    Also I taught them to eat dates. My work here is done.

    • A) THANK YOU.

      B) No, your work is not done, not until you reproduce at least one of the two-year-old sentences for our awwww.

      • Can i interest you in the following mental image?
        Girls are running about playing, SIL is grumbling to me how she hasn’t been able to vacuum recently, since the girls have decided they are afraid of the noise. Suddenly she turns to them and calls: “Girls! Want to play with your swiffers??”
        Girl drop little people, talking leapfrog pots and pans, screwdrivers hammers and whatnot and yell “Yay! Swiffers! Swiffers!!!”
        SIL goes to the closet and pulls out two matching swiffer dusters, complete with pads. The only difference is two of the handle segments have been left off, so they are the right length for two year olds. Girl squeal and seize them and start racing around the hardwood floors, bumping into napping pups, and swiffering diligently. They take special care to get under the chairs we’re sitting in, and down on their bellies to reach all the way under the couch, and under the dining room table. One declares herself headed for the kitchen while the other works under the high chairs. Once in the kitchen she makes sure to get all the corners under the cabinets, along the front edge of the fridge and the stove, as well as the hard to reach corners behind the doggy bowls.
        “I SWIFFERING!” she announces proudly. “Clean Corners!”

        *I died*
        (I mean, I knew my SIL was a neat freak, and that she was always tickled by the girls imitating her cleaning, but this was a whole new level of “Train them young.”)

    • by the way, if you could somehow figure out a way to get my eighth graders to speak in sentences, even of the verb noun variety, i would declare you a genius.

      (spoken after sixth period, friday, at the end of the first week of school.)

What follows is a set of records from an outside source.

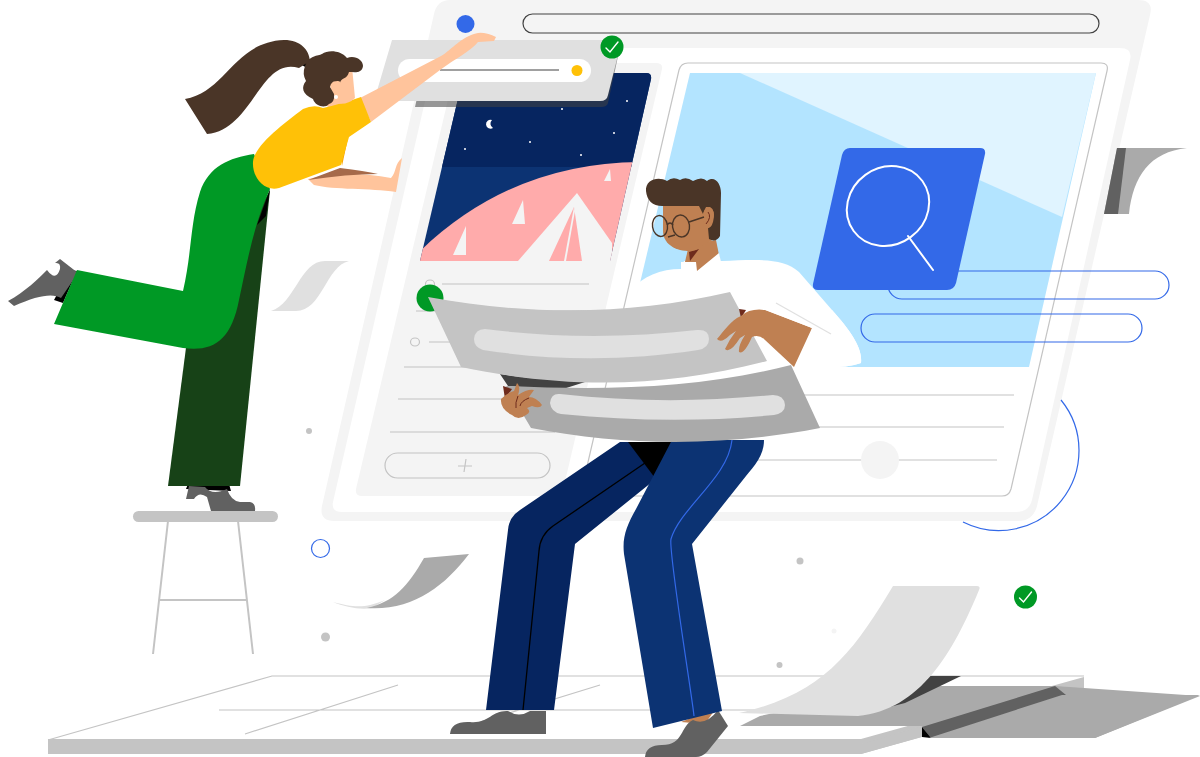
<!DOCTYPE html>
<html lang="en">
<head>
<meta charset="utf-8">
<title>Two people building a web page</title>
<style>
:root{--paper:#fff;--mist:#f4f4f4;--silver:#e0e0e0;--steel:#c4c4c4;--grey:#aaa;--shoe:#616161;--coal:#424242;--blue:#3369e8;--navy:#062560;--denim:#0c3373;--sky:#b3e4ff;--sky-pale:#e0f4ff;--pink:#ffabab;--green:#009925;--forest:#174217;--yellow:#ffc107;--amber:#f9a000;--skin-a:#ffc49c;--skin-a-shade:#a66a4a;--skin-b:#bf8052;--skin-b-shade:#6e2b1c;--hair:#4a3527}
html,body{margin:0;background:var(--paper);overflow:hidden}
svg{display:block;width:1200px;height:757px}
.paper{fill:var(--paper)}.mist{fill:var(--mist)}.silver{fill:var(--silver)}.steel{fill:var(--steel)}.grey{fill:var(--grey)}.shoe{fill:var(--shoe)}.coal{fill:var(--coal)}.blue{fill:var(--blue)}.navy{fill:var(--navy)}.denim{fill:var(--denim)}.green{fill:var(--green)}.forest{fill:var(--forest)}.yellow{fill:var(--yellow)}.skin-a{fill:var(--skin-a)}.skin-b{fill:var(--skin-b)}.skin-b-shade{fill:var(--skin-b-shade)}.hair{fill:var(--hair)}
.line{fill:none;stroke:var(--steel);stroke-width:1.2}
.line-blue{fill:none;stroke:var(--blue);stroke-width:1.2}
.line-white{fill:none;stroke:var(--paper);stroke-width:2;stroke-linecap:round}
.line-dark{fill:none;stroke:var(--coal);stroke-width:1.2}
</style>
</head>
<body>
<svg viewBox="0 0 1200 757" role="img" aria-label="A woman on a stool and a man carrying panels assemble a large web page">
<defs>
<g id="check-badge"><circle r="11.5" class="green"/><path d="M-6 1 L-2 5 L6 -5" class="line-white" style="stroke-width:1.4"/></g>
<clipPath id="camp-clip"><path d="M464 73 H646 Q652 73 651 79 L610 261 H420 Z"/></clipPath>
</defs>

<g id="floor-board">
<path d="M48 740 L272 676 H1084 L861 744 H48 Z" class="paper"/>
<path d="M48 740 L272 676 H1084" class="line"/>
<path d="M219 710 H900 M245 734 L398 685 M480 722 L600 685" class="line"/>
<path d="M48 739 H861 L1084 677 V691 L861 754 H48 Z" class="steel"/>
<path d="M861 744 L922 726 V737 L861 754 Z" class="steel"/>
</g>

<g id="browser-window">
<path d="M450 0 H1138 Q1154 0 1150 15 L1037 506 Q1033 521 1018 521 H334 Q319 521 322 506 L434 14 Q437 0 450 0 Z" class="mist"/>
<path d="M452 48 H1120 Q1133 48 1130 60 L1032 500 Q1029 512 1016 512 H342 Q331 512 333 502 L434 62 Q437 48 452 48 Z" class="paper"/>
<circle cx="465.500" cy="24" r="9" class="blue"/>
<rect x="523" y="14" width="576" height="19" rx="9.500" class="line-dark"/>
</g>

<g id="side-panel">
<path d="M464 63 H656 Q663 63 662 69 L563 490 Q561 496 555 496 H362 Q355 496 356 489 L455 70 Q457 63 464 63 Z" class="mist"/>
<g id="camp-picture" clip-path="url(#camp-clip)">
<rect x="415" y="70" width="240" height="195" class="denim"/>
<rect x="415" y="70" width="240" height="97" class="navy"/>
<path d="M415 256 Q508 163 640 162 V265 H415 Z" fill="var(--pink)"/>
<g class="mist"><path d="M453 255 L466 226 V255 Z M512 224 L523 200 L525 224 Z M604 181 L610 169 L611 181 Z M518 261 L577 193 L612 243 V261 H582 L574 207 L549 261 Z"/><path d="M564 261 L574 207 L575 211 L566 261 Z"/></g>
<path d="M492 120 A4.500 4.500 0 1 0 493 128 A5 5 0 0 1 492 120 Z" class="paper"/>
<g class="paper"><circle cx="465" cy="149" r="1"/><circle cx="530" cy="142" r="1"/><circle cx="562" cy="109" r="1"/><circle cx="581" cy="155" r="1"/><circle cx="614" cy="133" r="1"/><circle cx="627" cy="101" r="1"/></g>
</g>
<path d="M442 284 H589 M416 311 H584 M429 342 H460 M404 367 H570 M398 399 H562 M390 432 H555" class="line"/>
<ellipse cx="430" cy="284" rx="4.500" ry="4" class="line"/><ellipse cx="415" cy="342" rx="4.500" ry="4" class="line"/>
<rect x="385" y="453" width="165" height="25" rx="12.500" class="line"/>
<path d="M458 466 H472 M466 459 L464 472" class="line"/>
</g>

<g id="main-panel">
<path d="M688 63 H1101 Q1109 63 1107 71 L1011 489 Q1009 496 1002 496 H587 Q580 496 582 488 L679 70 Q681 63 688 63 Z" class="line"/>
<path d="M690 73 H1096 L1029 367 H620 Z" fill="var(--sky)"/>
<path d="M740 73 H1096 L1062 217 Z" fill="var(--sky-pale)"/>
<path d="M780 395 H1014 M780 427 H1004 M740 460 H997" class="line"/>
<circle cx="880" cy="460" r="19" class="mist"/>
</g>

<g id="search-tile">
<rect x="888" y="271" width="281" height="28" rx="14" class="line-blue"/>
<rect x="861" y="314" width="281" height="28" rx="14" class="line-blue"/>
<path d="M850 148 H980 Q986 148 985 154 L956 283 Q954 290 947 290 H818 Q812 290 813 284 L842 155 Q844 148 850 148 Z" class="blue"/>
<ellipse cx="888" cy="206" rx="42.500" ry="38.500" transform="rotate(-36 888 206)" class="line-white"/>
<path d="M908 236 L933 270" class="line-white"/>
</g>

<g id="floating-details">
<path d="M1061 400 A80 80 0 0 1 963 522" class="line-blue"/>
<circle cx="320.500" cy="548.500" r="9" class="line-blue"/>
<g class="steel"><circle cx="309" cy="431" r="3"/><circle cx="325.500" cy="637" r="4.500"/><circle cx="800" cy="561" r="3.500"/><circle cx="779.500" cy="665" r="3"/></g>
<circle cx="834" cy="631" r="2.500" class="mist"/>
<use href="#check-badge" x="1025.500" y="597"/>
</g>

<g id="loose-sheets">
<path d="M271 311 C295 304 300 261 325 261 H349 C326 266 322 311 296 311 Z" class="silver"/>
<path d="M333 602 C355 608 366 608 385 600 L372 608 C360 610 345 607 333 602 Z" class="silver"/>
<path d="M367 608 C394 602 408 586 424 558 L469 554 C444 587 412 611 367 608 Z" class="grey"/>
<path d="M1117 148 H1187 C1150 152 1133 176 1129 214 H1104 Z" class="grey"/>
<path d="M1117 148 H1126 L1118 214 H1104 Z" class="shoe"/>
<path d="M760 716 L900 686 H1055 L1200 696 L1095 738 H929 L922 726 H740 Z" class="grey"/>
<path d="M922 676 H961 L905 703 L870 712 Z" class="coal"/>
<path d="M922 727 L1055 686 L1066 695 L931 738 Z" class="shoe"/>
<path d="M922 727 L931 738 L922 737 Z"/>
<path d="M1062 695 H1200 L1095 738 H929 Z" class="grey"/>
<path d="M739 713 C824 694 853 652 893 586 H977 Q981 586 979 590 C953 653 920 710 858 716 Z" class="silver"/>
</g>

<g id="stool" fill="none" stroke="var(--steel)" stroke-width="2">
<path d="M168 521 L153 654 M238 521 L253 654 M160 600 H246"/>
<rect x="133" y="511" width="145" height="11" rx="5.500" fill="var(--steel)" stroke="none"/>
</g>

<g id="top-strip">
<path d="M620 47 L608 103 Q607 107 601 107 H415 L417 98 Z" class="coal" opacity=".55"/>
<path d="M392 40 H614 Q621 40 620 47 L608 95 Q607 101 600 101 H374 Z" class="silver"/>
<rect x="398" y="59" width="193" height="23" rx="11.500" class="paper"/>
<path d="M440 70 H559" class="line-dark"/>
<circle cx="577" cy="70.500" r="5.500" class="yellow"/>
<use href="#check-badge" x="612" y="47"/>
</g>

<g id="woman">
<path d="M186 489 L188 484 H229 L231 491 Z"/>
<path d="M186 499 L189 486 L205 487 Q212 496 227 489 Q231 501 240 502 H250 Q256 503 255 511 H211 L207 497 Q199 491 194 499 Z" class="shoe"/>
<path d="M270 190 L240 486 H168 L187 340 Z" class="forest"/>
<path d="M270 189 L266 216 L257 225 Z"/>
<path d="M77 271 L63 303 L54 300 L70 270 Z"/>
<path d="M8 301 C25 292 39 278 47 270 Q56 282 60 269 Q61 262 55 263 L60 259 L78 273 L61 298 C53 293 38 295 14 306 Z" class="shoe"/>
<path d="M254 154 L270 189 C254 224 248 258 239 300 C231 341 213 352 183 348 L54 324 L77 270 L183 291 C192 252 190 224 200 192 C209 166 229 158 254 154 Z" class="green"/>
<path d="M308 179 C335 172 363 173 391 178 C397 171 394 165 402 158 L396 192 C370 188 334 190 314 185 Z" class="skin-a"/>
<path d="M308 180 L340 168 Q365 171 378 174 Q347 174 308 180 Z" fill="var(--skin-a-shade)"/>
<path d="M339 137 L348 138 L342 166 Z" fill="var(--amber)"/>
<path d="M324 103 Q334 115 345 106 L344 94 L328 88 Z" class="skin-a"/>
<path d="M360 98 L441 56 C453 49 460 37 478 33 Q485 32 496 37 L494 41 L478 42 C472 50 455 59 440 70 L371 122 Z" class="skin-a"/>
<path d="M303 109 Q314 104 323 108 Q341 104 361 97 L371 122 L349 137 L341 165 L279 188 C264 192 252 177 253 162 C254 146 282 125 303 109 Z" class="yellow"/>
<path d="M352 67 L355 98 Q347 106 335 103 L329 82 Z" class="skin-a"/>
<path d="M300 64 L310 59 L307 68 Z"/>
<path d="M305 66 C309 55 318 56 322 54 C328 50 340 50 347 58 C355 55 363 60 363 66 C362 74 354 72 349 72 C347 80 341 77 340 83 C336 80 331 81 330 87 L334 94 Q335 102 329 104 C325 109 315 106 313 99 C302 94 301 87 306 81 Q302 74 305 66 Z" class="hair"/>
<path d="M336 94 Q332 84 337 81 Q342 80 341 88 Z" class="skin-a"/>
<circle cx="336" cy="97" r="2" class="paper"/>
<path d="M185 99 C226 92 234 42 284 40 C301 40 309 50 310 61 L299 68 C260 56 253 130 207 134 Z" class="hair"/>
</g>

<g id="man">
<path d="M450 734 Q451 721 470 722 C488 724 492 710 508 711 Q519 718 530 711 H546 V734 Z" class="shoe"/>
<path d="M620 442 H675 L652 482 L575 544 L554 710 H486 L508 530 Q509 517 520 510 Z" class="navy"/>
<path d="M645 463 L553 526 Q540 535 539 551 L523 710" fill="none" stroke="#000" stroke-width="1.3"/>
<path d="M628 442 H673 L655 478 Z"/>
<path d="M681 722 L716 708 L705 724 Z" class="skin-b"/>
<path d="M645 757 Q646 745 662 745 C684 745 680 726 693 720 Q706 726 718 710 L728 726 L707 752 Q702 757 696 757 Z" class="shoe"/>
<path d="M672 440 H764 C764 456 754 466 746 476 L692 544 L722 711 L653 728 L624 554 C622 537 627 525 636 509 Z" class="denim"/>
<path d="M732 440 C728 478 680 508 671 539 C668 550 693 702 694 716" class="line-blue"/>

<path d="M631 291 C642 276 661 269 681 269 L684 261 H722 C754 260 783 257 799 272 L832 310 C850 330 863 348 861 363 Q844 369 808 367 L772 367 L758 380 L626 340 Z" class="paper"/>
<path d="M684 266 L697 272 L720 260 L716 240 L689 245 Z" class="skin-b"/>
<path d="M689 252 L699 249 L690 261 Z" class="skin-b-shade"/>
<path d="M681 262 H696 L697 271 L719 253 L721 262 L699 274 L681 270 Z" class="paper"/>
<path d="M663 199 L713 195 L716 238 L696 250 C677 254 663 244 663 231 Z" class="skin-b"/>
<path d="M646 191 C645 179 659 176 667 181 Q673 176 680 180 Q686 176 693 181 Q702 176 707 181 C715 175 721 184 721 193 L720 236 Q716 243 709 239 L708 228 L714 215 Q713 206 706 207 L703 214 L699 206 H665 C653 207 647 201 646 191 Z" class="hair"/>
<path d="M704 228 Q700 207 710 207 Q716 210 713 222 Q711 230 704 228 Z" class="skin-b"/>
<path d="M708 212 Q712 217 706 224" fill="none" stroke="var(--skin-b-shade)"/>
<g fill="none" stroke="var(--hair)" stroke-width="1.4"><ellipse cx="660" cy="226" rx="7.500" ry="10.500" transform="rotate(-8 660 226)"/><ellipse cx="681" cy="226" rx="8.500" ry="11" transform="rotate(-8 681 226)"/><path d="M667 225 Q670 221 673 225 M689 222 L704 217 M668 237 L675 235"/></g>

<g id="carried-panels">
<circle cx="430" cy="298" r="13.500" class="green"/>
<path d="M500 374 C548 382 590 380 610 374 L560 390 L508 386 Z" class="coal"/>
<path d="M506 386 C610 391 701 388 791 365 L820 428 C728 446 627 447 531 428 Z" class="grey"/>
<path d="M560 394 C632 402 702 402 773 395 Q784 395 785 405 Q785 413 774 415 C702 422 632 421 561 414 Q551 412 550 403 Q551 393 560 394 Z" class="silver"/>
<path d="M428 297 C530 316 632 315 730 292 L767 361 C668 387 570 390 461 367 Z" class="steel"/>
<path d="M485 329 C555 338 627 338 697 330 Q709 329 709 339 Q709 348 698 350 C627 361 555 361 483 350 Q474 347 474 339 Q475 329 485 329 Z" class="silver"/>
</g>

<path d="M739 309 L746 310 L741 318 Z" class="skin-b-shade"/>
<path d="M812 328 L765 310 Q750 308 741 316 C731 320 723 332 717 339 Q721 344 730 335 L736 331 Q729 340 725 349 Q730 354 740 338 L745 335 Q738 346 739 352 Q744 355 752 337 Q759 334 765 340 L794 367 Z" class="skin-b"/>
<path d="M772 303 L832 310 C850 330 863 348 861 363 Q845 369 804 367 L812 328 L763 309 Z" class="paper"/>
<path d="M776 303 L831 334" class="line" style="stroke:var(--silver)"/>
<path d="M503 386 L512 389 L505 399 Z" class="skin-b-shade"/>
<path d="M501 399 Q507 393 514 391 L517 383 Q521 386 518 395 Q527 389 534 390 L529 397 Q536 397 542 405 Q540 409 532 406 L527 408 Q532 412 526 415 Q518 421 512 415 Q500 409 501 399 Z" class="skin-b"/>
<path d="M518 396 Q515 403 516 408 M529 398 Q521 401 520 406" fill="none" stroke="var(--skin-b-shade)"/>
</g>
</svg>
</body>
</html>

  10. Someone in another comment section in some other part of the internet posted a link to a Japanese show called “GameCenter CX” on youtube. Some guy subjects himself to playing (and, hopefully, beating) an old-school video game over the course of, I think, a day, without cheat codes or hint books or anything. It is weirdly fascinating. I watched the entire “Out of This World” episode, I forgot how opaque that game was.

    • I fear that you are the only gamer here today. What you have written here is complete gibberish to me, and I really wish it weren’t. But it is. Sorry about that dude….

      • Ian

         /  August 12, 2011

        I played some games once. To be fair, though, fg’s comment is about two things: gaming and Japanese television. He can’t be the only one who likes Japanese television. My wife’s favorite segment involved a crew that traveled the country asking Buddhist priests to talk about their favorite dish made from beef. Also a game show where comedians try to make the contestants laugh, and if they do, four burly men come out of nowhere and start beating the guy with flexible bats.

    • i haven’t watched it, but i bet if i went back and tried to beat some of those old games in one sitting i would end up breaking something valuable. i can’t believe sometimes the patience i had as a kid to keep coming back to some of those sisyphean nightmares.

  11. Kiran

     /  August 12, 2011

    I just caught up on all your Feministe posts, Emily, and all the comments therein, and I have to say GOOD GRIEF that was a tough crowd! Kudos to you for seeing it through. I don’t know if I’d have the fortitude for that.

    • caoil

       /  August 12, 2011

      ^I did not sign myself correctly today, for reasons known only to my addled brain. Correcting here.

    • Thank you so much! I knew going in that it wasn’t exactly my usual crew, so I just decided to address any, ahem, tough-crowd-ness once, and as long as there wasn’t bad escalation or bashing of fellow commenters, I would just step back. (I did tell one woman that she could choose not to read me, if she would rather…).

      • caoil

         /  August 12, 2011

        I felt a little defensive, like, *hey*, this is *Emily*, she’s several kinds of awesome, so be nice to her!

  12. dmf

     /  August 13, 2011